As they say, practice makes perfect. The resident of the Swan House knows this too well, spending 14 years carefully developing and dissecting the design of his idealistic home near Cronulla just south of Sydney.
Admittedly, he was in prime position to learn the tricks and changes in the home trade. At 14 he started his apprenticeship in construction and by age 19 he founded his own company, Futureflip, designing and building luxury new homes. And so, it is no wonder that he spent so many years studying and fine tuning his own plans, learning what works and what truly suits his own lifestyle.
In 2014 the resident bought the plot of land that would eventually become his future family home in the suburb of Lilli Pilli. Despite the onerous nature of the site – cutting away into a dramatic cliff face – the panoramic views over the Port Macquarie River and the Royal National Park made the choice an easy one.

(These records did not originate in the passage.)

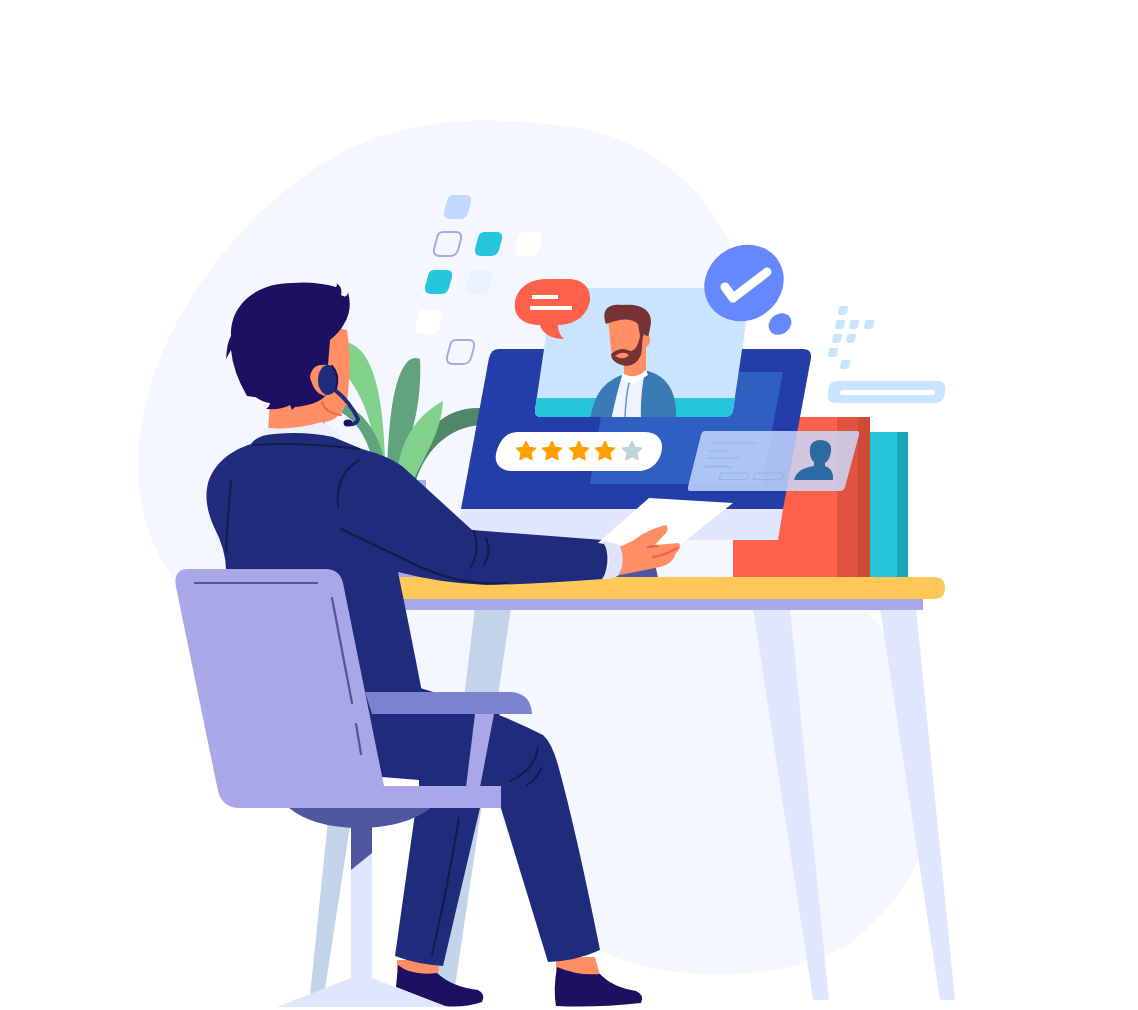
<!DOCTYPE html>
<html lang="en">
<head>
<meta charset="utf-8">
<title>Customer support agent at a desk</title>
<style>
:root{
  --backdrop:#f4f7ff; --white:#fff; --ice:#c9e4ff; --sky:#bfd9ff; --aqua:#26c6da; --aqua-dark:#1aa5b8;
  --suit:#1f2c7b; --seam:#141a4b; --ink:#1e1060; --skin:#ff8e64; --skin-shade:#e8654f;
  --screen:#233ea9; --screen-light:#2f5fc0; --pale:#e1e6ff; --steel:#c3d3ea;
  --lilac:#a9a7e8; --lilac-dark:#7a83cd; --indigo:#4d569f; --wood:#ffc857;
  --coral:#ff614b; --coral-dark:#e0533e; --blue:#6688ff; --star:#ffa000; --star-off:#bfd3da;
  --leaf:#81d18b; --leaf-mid:#60a37d; --leaf-dark:#4f8769;
  --hair:#753335; --jacket:#3a7ab5; --figure:#2c6aa3;
}
html,body{margin:0;background:var(--white);overflow:hidden}
svg{display:block;width:1138px;height:1010px}
.backdrop{fill:var(--backdrop)} .white{fill:var(--white)} .ice{fill:var(--ice)} .sky{fill:var(--sky)}
.aqua{fill:var(--aqua)} .aqua-dark{fill:var(--aqua-dark)} .suit{fill:var(--suit)} .ink{fill:var(--ink)}
.skin{fill:var(--skin)} .screen{fill:var(--screen)} .screen-light{fill:var(--screen-light)}
.pale{fill:var(--pale)} .steel{fill:var(--steel)} .lilac{fill:var(--lilac)} .lilac-dark{fill:var(--lilac-dark)}
.indigo{fill:var(--indigo)} .wood{fill:var(--wood)} .coral{fill:var(--coral)} .coral-dark{fill:var(--coral-dark)}
.blue{fill:var(--blue)} .star{fill:var(--star)} .star-off{fill:var(--star-off)}
.leaf{fill:var(--leaf)} .leaf-mid{fill:var(--leaf-mid)} .leaf-dark{fill:var(--leaf-dark)}
.hair{fill:var(--hair)} .jacket{fill:var(--jacket)} .figure{fill:var(--figure)}
.line{fill:none;stroke-linecap:round;stroke-linejoin:round}
.seam{stroke:var(--seam);stroke-width:2}
.stitch{stroke:var(--indigo);stroke-width:2.2}
.outline{fill:none;stroke:var(--lilac);stroke-width:2}
</style>
</head>
<body>
<svg viewBox="0 0 1138 1010" role="img" aria-label="A support agent in a headset sits at a desk on a video call with a customer">
  <defs>
    <path id="tile" d="M9 0H22Q28 0 27 7L24 18Q22 24 16 24H6Q-1 24 0 17L3 6Q4 0 9 0Z"/>
    <path id="dot" d="M3 0H9Q11 0 10 2L9 7Q8 9 6 9H2Q0 9 0 7L1 2Q1 0 3 0Z"/>
    <path id="rating-star" d="M0-9.500L3-3.500L9.500-2.700L4.800 1.800L6 8.500L0 5.300L-6 8.500L-4.800 1.800L-9.500-2.700L-3-3.500Z" stroke-linejoin="round" stroke-width="1.500"/>
    <clipPath id="call-frame"><path d="M559 288H744Q751 288 750 296L733 410Q732 417 725 417H541Q534 417 535 410L552 295Q553 288 559 288Z"/></clipPath>
  </defs>

  <path id="backdrop" class="backdrop" d="M138 470C136 350 225 222 330 159C400 118 480 115 565 126C640 135 700 180 728 240C762 320 730 400 750 480C770 560 830 585 866 612C905 642 930 720 931 795C931 855 900 905 850 943C795 982 660 985 600 950C548 920 525 880 500 815C470 745 420 730 350 700C240 655 140 590 138 470Z"/>

  <g id="floating-tiles">
    <use href="#tile" x="444" y="195" class="sky"/>
    <use href="#tile" x="434" y="232" class="outline"/>
    <use href="#tile" x="475" y="232" class="aqua"/>
    <use href="#tile" x="515" y="232" class="white"/>
    <use href="#tile" x="425" y="270" class="aqua"/>
    <use href="#tile" x="466" y="270" fill="#ebf2ff"/>
    <use href="#tile" x="415" y="310" class="white"/>
    <use href="#tile" x="447" y="340" class="outline"/>
  </g>
  <g id="floating-dots" class="ice">
    <use href="#dot" x="838" y="306"/><use href="#dot" x="835" y="320"/><use href="#dot" x="849" y="320"/>
    <use href="#dot" x="864" y="320"/><use href="#dot" x="832" y="334"/><use href="#dot" x="846" y="334"/>
    <use href="#dot" x="828" y="348"/><use href="#dot" x="840" y="360"/>
  </g>
  <g id="message-bar">
    <path class="ice" d="M836 381H937Q947 381 945 392Q944 403 936 403H836Q826 403 828 392Q829 381 836 381Z"/>
    <rect class="white" x="840" y="390" width="95" height="5" rx="2.500"/>
  </g>

  <g id="plant">
    <path class="leaf-dark" d="M408 478C418 430 446 407 480 408V425C450 428 428 446 416 480Z"/>
    <path class="leaf-mid" d="M387 466C389 425 392 378 408 361Q413 356 420 359C422 395 414 440 396 470Z"/>
    <path class="leaf" d="M346 342C370 347 383 385 385 460L376 456C372 420 362 395 346 375Z"/>
    <path class="leaf-mid" d="M340 402C362 410 378 430 386 466L372 458C366 436 356 420 340 412Z"/>
    <path class="leaf" d="M398 468C402 435 422 412 443 401C441 435 424 455 413 482Z"/>
    <path class="lilac" d="M395 480H426V578H395Z"/>
  </g>

  <g id="books">
    <path class="aqua" d="M868 432H908V578H868Z"/><path class="aqua-dark" d="M897 432H908V578H897Z"/>
    <path class="coral" d="M733 417H870V578H733Z"/><path class="coral-dark" d="M837 417H870V578H837Z"/>
    <path fill="#cf4a37" d="M858 417H870V578H858Z"/>
  </g>

  <g id="monitor">
    <path class="indigo" d="M612 578L618 540H650L658 578Z"/>
    <path class="pale" d="M461 509H783L778 540H456Z"/>
    <path class="screen" d="M499 349H803Q812 349 811 358L783 509H461L489 358Q491 349 499 349Z"/>
    <path class="screen-light" d="M608 372H783L762 484H590Z"/>
  </g>

  <g id="video-call" clip-path="url(#call-frame)">
    <path class="ice" d="M530 285H755V420H530Z"/>
    <path class="aqua" d="M530 398H755V420H530Z"/>
    <path class="jacket" d="M590 420C594 395 603 382 622 375L648 371C668 377 677 392 676 420Z"/>
    <path fill="#eef3ff" d="M611 420Q617 392 622 376L645 372Q640 394 641 420Z"/>
    <path class="line" stroke="#6d8fd0" stroke-width="1.500" d="M629 383Q626 395 625 417"/>
    <path class="skin" d="M624 358L646 343V373Q636 380 624 374Z"/>
    <path class="white" d="M622 373Q634 381 646 370L648 375L634 384L622 380Z"/>
    <path class="skin" d="M608 319L642 316L646 350Q640 365 627 366Q614 364 611 350Z"/>
    <path class="hair" d="M606 324C601 310 608 303 623 305C640 303 652 310 651 323L648 339L644 334L641 355Q636 366 626 366Q611 363 611 354Q621 346 630 351Q637 351 640 336L638 324Q629 315 606 324Z"/>
    <path class="skin" d="M615 356Q623 350 629 355Q624 361 615 356Z"/>
    <path class="skin" d="M643 336Q651 334 650 342Q647 350 642 346Z"/>
  </g>

  <g id="speech-bubble">
    <path class="coral" d="M546 279H568C583 279 591 288 590 300C588 315 575 325 558 325Q558 334 564 339C551 339 542 333 540 325C523 325 513 316 515 302C517 288 530 279 546 279Z"/>
    <rect class="white" x="532" y="295" width="26" height="4"/><rect class="white" x="530" y="306" width="42" height="4"/>
  </g>
  <g id="approval-badge">
    <ellipse class="blue" cx="744" cy="283" rx="41" ry="37" transform="rotate(-35 744 283)"/>
    <ellipse class="blue" cx="780" cy="324" rx="12" ry="10" transform="rotate(-35 780 324)"/>
    <path class="line" stroke="#fff" stroke-width="9" d="M725 287L733 298L767 272"/>
  </g>

  <g id="rating">
    <path class="white" d="M518 432H644C656 432 663 439 662 448C661 461 652 471 638 471H512C501 471 494 464 496 454C499 441 506 432 518 432Z"/>
    <g class="star" stroke="#ffa000">
      <use href="#rating-star" x="526" y="451"/><use href="#rating-star" x="552" y="451"/>
      <use href="#rating-star" x="579" y="451"/><use href="#rating-star" x="605" y="451"/>
    </g>
    <use href="#rating-star" x="632" y="451" class="star-off" stroke="#bfd3da"/>
  </g>

  <g id="profile-card">
    <path fill="#c9dcff" fill-opacity=".82" d="M705 431H857Q860 431 859 435L845 487Q844 491 840 491H691Q687 491 688 487L701 435Q702 431 705 431Z"/>
    <path class="line" stroke="#94b4e6" d="M711 443H757M709 451H726M707 458H739M706 466H727M703 467H732M720 473H721M719 479L721 473H749L747 479ZM753 479L755 473H784L782 479Z"/>
    <path class="figure" d="M810 448Q811 440 821 440Q832 441 831 451Q830 460 825 463V466Q834 469 833 480H794Q797 468 814 466V462Q809 458 810 448Z"/>
  </g>

  <g id="desk">
    <path class="steel" d="M475 608H511L453 1000H427ZM330 800H354L324 996H310Z"/>
    <path class="pale" d="M753 608H790L829 1000H813ZM880 608H916L955 1000H940Z"/>
    <path class="lilac" d="M390 598H923V610H390Z"/>
    <path class="wood" d="M380 577H934Q945 577 945 588Q945 599 934 599H380Z"/>
  </g>

  <g id="agent">
    <g id="far-leg">
      <path class="skin" d="M397 960H439L438 977Q415 979 397 970Z"/>
      <path class="suit" d="M370 712H500L480 808L443 966Q416 964 395 956L419 785L375 776Z"/>
      <path class="ink" d="M398 965Q411 976 437 973Q452 987 478 990Q486 994 482 1002Q464 1008 443 1006L396 987Z"/>
      <path class="line seam" d="M459 818Q448 885 432 955"/>
    </g>
    <g id="near-leg">
      <path class="skin" d="M556 957H595L600 975Q580 982 556 971Z"/>
      <path class="suit" d="M362 690L420 688Q490 708 543 735Q552 743 558 765Q576 830 600 950Q576 961 548 962L500 805L470 778L375 776Z"/>
      <path class="ink" d="M557 967Q578 976 600 974Q612 987 636 991Q645 995 641 1003Q595 1008 556 1006Q553 990 557 967Z"/>
      <path class="line seam" d="M538 748Q534 771 510 781M541 768Q537 779 527 785"/>
    </g>
    <path class="white" d="M382 777L419 780V787H384Z"/>
    <g id="head">
      <path class="skin" d="M270 400L268 432Q300 450 325 430V422Q346 418 348 393Q352 360 347 330L300 320Z"/>
      <path class="ink" d="M262 398L247 396Q233 372 231 350L226 359Q227 342 231 336C230 303 258 283 292 283Q315 281 336 287Q338 285 336 283Q343 287 341 295Q347 299 348 292Q353 310 344 324Q340 332 330 340L328 365Q311 363 310 378Q315 392 327 393Q322 404 295 407L292 410L290 405Q282 410 266 409Q270 406 270 403Q262 403 249 392Z"/>
      <path class="skin" d="M328 366Q312 362 311 378Q313 393 325 396Z"/>
      <path class="line" stroke="var(--skin-shade)" stroke-width="2" d="M322 402Q325 413 341 415"/>
      <path class="line" stroke="var(--suit)" stroke-width="4" d="M335 390Q350 402 358 419Q357 425 348 424"/>
      <ellipse class="suit" cx="328" cy="380" rx="10" ry="15"/>
      <path class="line" stroke="var(--ink)" stroke-width="2" d="M332 366Q340 375 336 389"/>
      <ellipse class="ink" cx="348" cy="423" rx="4.500" ry="3.500"/>
    </g>
    <path id="shirt-collar" fill="#eceffc" d="M260 437Q264 427 269 428Q295 430 322 422Q336 429 342 438L300 446Z"/>
    <g id="jacket">
      <path class="suit" d="M251 444Q257 435 274 434Q305 431 333 437L362 449Q388 456 402 466L472 530L603 540Q612 558 603 579Q540 584 486 585Q440 583 398 572Q410 630 422 692L360 700L226 570Q226 550 214 527C203 503 205 483 214 470Q226 452 251 444Z"/>
      <path class="line seam" d="M253 445Q300 442 359 449M231 481Q227 525 226 552M359 460Q335 475 338 507M341 529L416 565Q460 586 507 583M474 531Q481 552 470 568M486 538Q492 553 484 564"/>
    </g>
    <path id="document" class="white" d="M598 543L649 498L733 503L680 545L633 548Z"/>
    <g id="hand">
      <path class="skin" d="M620 547L634 540Q646 530 666 525Q670 530 664 535L655 545L679 543Q682 548 676 553Q673 564 660 567Q640 571 620 575Z"/>
      <path class="line" stroke="var(--skin-shade)" stroke-width="2.500" d="M653 557Q666 555 677 548M657 546L648 547"/>
      <path fill="#dfe3fa" d="M602 541Q615 542 620 546Q626 560 619 575Q612 580 602 579Q616 560 602 541Z"/>
    </g>
  </g>

  <g id="chair">
    <path class="pale" d="M351 826H372V978L448 1007H277L351 978Z"/>
    <path class="indigo" d="M351 824H372V853L351 870ZM288 807H432Q406 828 357 828Q311 827 288 807Z"/>
    <path class="lilac-dark" d="M365 692H512Q531 694 532 714H372Z"/>
    <path class="lilac" d="M475 714H494L480 787H466Z"/>
    <path class="lilac" d="M188 569H327Q340 570 343 583L384 786H501V808H238Q222 807 218 791L176 587Q173 569 188 569Z"/>
    <path class="line stitch" d="M195 583H317M332 598L352 703M356 724L361 754"/>
  </g>
</svg>
</body>
</html>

The Swan house submerges into the earth with three storeys and a basement with a garage that is large enough to fit a full-sized truck. Underground storeys in a residential setting are usually condemned as dark and cold spaces. Yet, the clever layout of the house allows for ample natural light to infiltrate every level, including the basement. Thus, the house is able to maintain a modest presence despite the very generous floor plan.
The Swan House is designed in reverence to the rock that it sits on, as a surreptitious structure that will exist proudly far into the future. Due to the site’s close proximity to the river, the materials used would have to be able to withstand high levels of salt and wind. In response, concrete and Blackbutt timber cladding dominate the exterior, while emphasising the exposed and undressed feel that is carried within the home.
The reliance on stealthy materials allowed for the house to be easy to maintain. There is virtually no need whatsoever to use either heating or cooling. The southern side of the house, being cut into the rock, allows for southerly winds to sweep across and throughout the building. While the benefits of the rock-hugging site extend also, with the lower floors stretching eight metres underground, this allows for the earth to maintain the interior temperatures. While light and warmth is invited in via the north face where large double-glazed glass, filtering sunlight into the depths of every single storey.
With the heavy use of raw materials, the preparation for the build was critical. Angles needed to be exact and measurements to the Nth degree, as there was no cover up to hide any sin in the calculations. Yet, the end result is a home that is as bold as it is modest; one that is not afraid of the difficult site and one that defies expectations of underground spaces. And after 14 long years of finessing, the resident can comfortably say that the final structure is no brash build, and rather the best that it could be.
Photography by Mitchell Fong